Kevork Djansezian  /  AP
Mary Bailey, a nurse at Long Beach Memorial Medical Center, is shown outside the hospital in Long Beach, Calif.
updated 4/5/2005 4:55:07 PM ET 2005-04-05T20:55:07

California hospitals are struggling to meet a new, first-in-the-nation requirement that they have one nurse on duty for every five patients at all times, and officials say most institutions are falling short.

Some hospitals have tried to close the gap by hiring nurses from outside agencies and making staffers work more hours. Others are closing beds or keeping people longer in the emergency room to prevent other parts of the hospital from becoming overcrowded.

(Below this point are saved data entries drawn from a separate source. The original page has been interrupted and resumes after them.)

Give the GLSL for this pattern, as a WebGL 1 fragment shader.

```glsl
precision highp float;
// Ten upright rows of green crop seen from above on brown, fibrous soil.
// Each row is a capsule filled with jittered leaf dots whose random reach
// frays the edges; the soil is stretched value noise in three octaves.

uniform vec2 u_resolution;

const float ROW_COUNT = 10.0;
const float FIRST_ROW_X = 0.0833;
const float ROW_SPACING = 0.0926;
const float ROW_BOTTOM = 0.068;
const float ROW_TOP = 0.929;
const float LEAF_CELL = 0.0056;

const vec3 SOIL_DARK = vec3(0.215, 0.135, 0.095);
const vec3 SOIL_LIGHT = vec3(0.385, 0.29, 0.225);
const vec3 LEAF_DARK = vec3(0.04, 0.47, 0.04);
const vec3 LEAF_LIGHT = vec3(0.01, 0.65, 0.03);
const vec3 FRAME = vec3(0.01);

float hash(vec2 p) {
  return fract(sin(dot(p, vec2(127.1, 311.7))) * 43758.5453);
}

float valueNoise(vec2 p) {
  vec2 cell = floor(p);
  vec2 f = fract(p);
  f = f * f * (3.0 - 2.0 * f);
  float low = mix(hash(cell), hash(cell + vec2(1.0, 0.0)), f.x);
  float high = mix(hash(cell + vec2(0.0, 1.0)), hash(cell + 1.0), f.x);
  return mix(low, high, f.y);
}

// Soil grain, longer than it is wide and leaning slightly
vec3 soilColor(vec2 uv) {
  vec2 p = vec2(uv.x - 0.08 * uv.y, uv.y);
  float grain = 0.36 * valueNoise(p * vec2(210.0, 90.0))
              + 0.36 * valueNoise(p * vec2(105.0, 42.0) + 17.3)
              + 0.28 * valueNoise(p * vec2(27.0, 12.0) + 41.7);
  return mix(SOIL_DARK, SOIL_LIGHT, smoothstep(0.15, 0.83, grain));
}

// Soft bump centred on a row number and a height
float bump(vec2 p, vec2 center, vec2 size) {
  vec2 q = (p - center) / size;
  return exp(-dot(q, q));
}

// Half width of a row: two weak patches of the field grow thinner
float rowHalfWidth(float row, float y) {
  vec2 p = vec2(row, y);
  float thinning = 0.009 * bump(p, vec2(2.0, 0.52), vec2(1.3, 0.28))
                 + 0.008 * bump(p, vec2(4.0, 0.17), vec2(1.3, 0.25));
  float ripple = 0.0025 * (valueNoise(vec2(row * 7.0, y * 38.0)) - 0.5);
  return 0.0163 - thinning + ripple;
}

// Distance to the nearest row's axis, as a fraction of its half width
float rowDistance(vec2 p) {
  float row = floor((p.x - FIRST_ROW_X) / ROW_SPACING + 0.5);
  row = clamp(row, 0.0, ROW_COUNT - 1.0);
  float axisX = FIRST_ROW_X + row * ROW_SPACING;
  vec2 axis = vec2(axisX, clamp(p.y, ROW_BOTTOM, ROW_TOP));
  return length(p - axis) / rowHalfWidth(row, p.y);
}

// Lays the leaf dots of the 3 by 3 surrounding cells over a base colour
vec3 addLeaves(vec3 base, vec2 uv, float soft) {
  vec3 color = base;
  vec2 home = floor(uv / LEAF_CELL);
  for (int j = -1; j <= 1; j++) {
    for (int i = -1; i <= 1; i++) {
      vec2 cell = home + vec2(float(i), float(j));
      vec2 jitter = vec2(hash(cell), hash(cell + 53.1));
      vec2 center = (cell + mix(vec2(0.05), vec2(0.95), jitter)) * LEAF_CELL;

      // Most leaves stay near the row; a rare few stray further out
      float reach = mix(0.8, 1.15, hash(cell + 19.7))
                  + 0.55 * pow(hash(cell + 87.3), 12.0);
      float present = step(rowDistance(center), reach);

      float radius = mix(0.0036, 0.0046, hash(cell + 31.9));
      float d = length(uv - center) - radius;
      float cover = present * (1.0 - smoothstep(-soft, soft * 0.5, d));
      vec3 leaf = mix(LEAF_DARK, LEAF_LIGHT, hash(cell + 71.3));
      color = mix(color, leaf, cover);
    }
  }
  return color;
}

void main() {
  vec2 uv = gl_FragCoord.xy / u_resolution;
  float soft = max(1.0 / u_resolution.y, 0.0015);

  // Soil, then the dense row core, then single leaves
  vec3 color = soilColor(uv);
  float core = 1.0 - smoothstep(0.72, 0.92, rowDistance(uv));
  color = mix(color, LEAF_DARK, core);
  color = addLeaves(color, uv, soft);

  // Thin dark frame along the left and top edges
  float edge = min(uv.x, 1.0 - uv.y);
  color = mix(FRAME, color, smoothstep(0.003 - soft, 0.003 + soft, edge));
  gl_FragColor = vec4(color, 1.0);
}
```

The new requirement comes amid a severe nationwide shortage of nurses.

“Even if money came down from heaven and paid for all of the extra costs, you still can’t find the nurses,” said Jan Emerson, a spokeswoman for the California Hospital Association.

Several states have minimum staffing levels for certain hospital wards, such as intensive care. California is the only state to establish mandatory levels in all areas, said Ken August, spokesman for the California Department of Health Services.

'These are people's lives here'
The law, backed by California’s biggest nurses union and signed by then-Gov. Gray Davis in 1999, said hospitals must adhere to a staffing level set by the Department of Health Services. DHS then decided on a 1-to-6 ratio beginning in 2004 — a rule that took effect with similar difficulty — and 1-to-5 starting in January 2005.

Gov. Arnold Schwarzenegger tried to have the 1-to-5 requirement delayed for three years. But a judge ruled against him in March, and DHS notified the state’s nearly 400 public and private medical centers that they must immediately comply.

The 60,000-member California Nurses Association said the ratio will make hospitals safer.

Mary Bailey, a nurse in a diabetic ward at Long Beach Memorial Medical Center, said that years ago, some nurses had to handle 10 patients at a time.

“Those were the crying days — when it gets so overwhelming that you go home crying,” she said. “We’re not chopping broccoli. These are people’s lives here, and there’s nothing worse than going home and saying, ‘I didn’t pick up on that symptom.”’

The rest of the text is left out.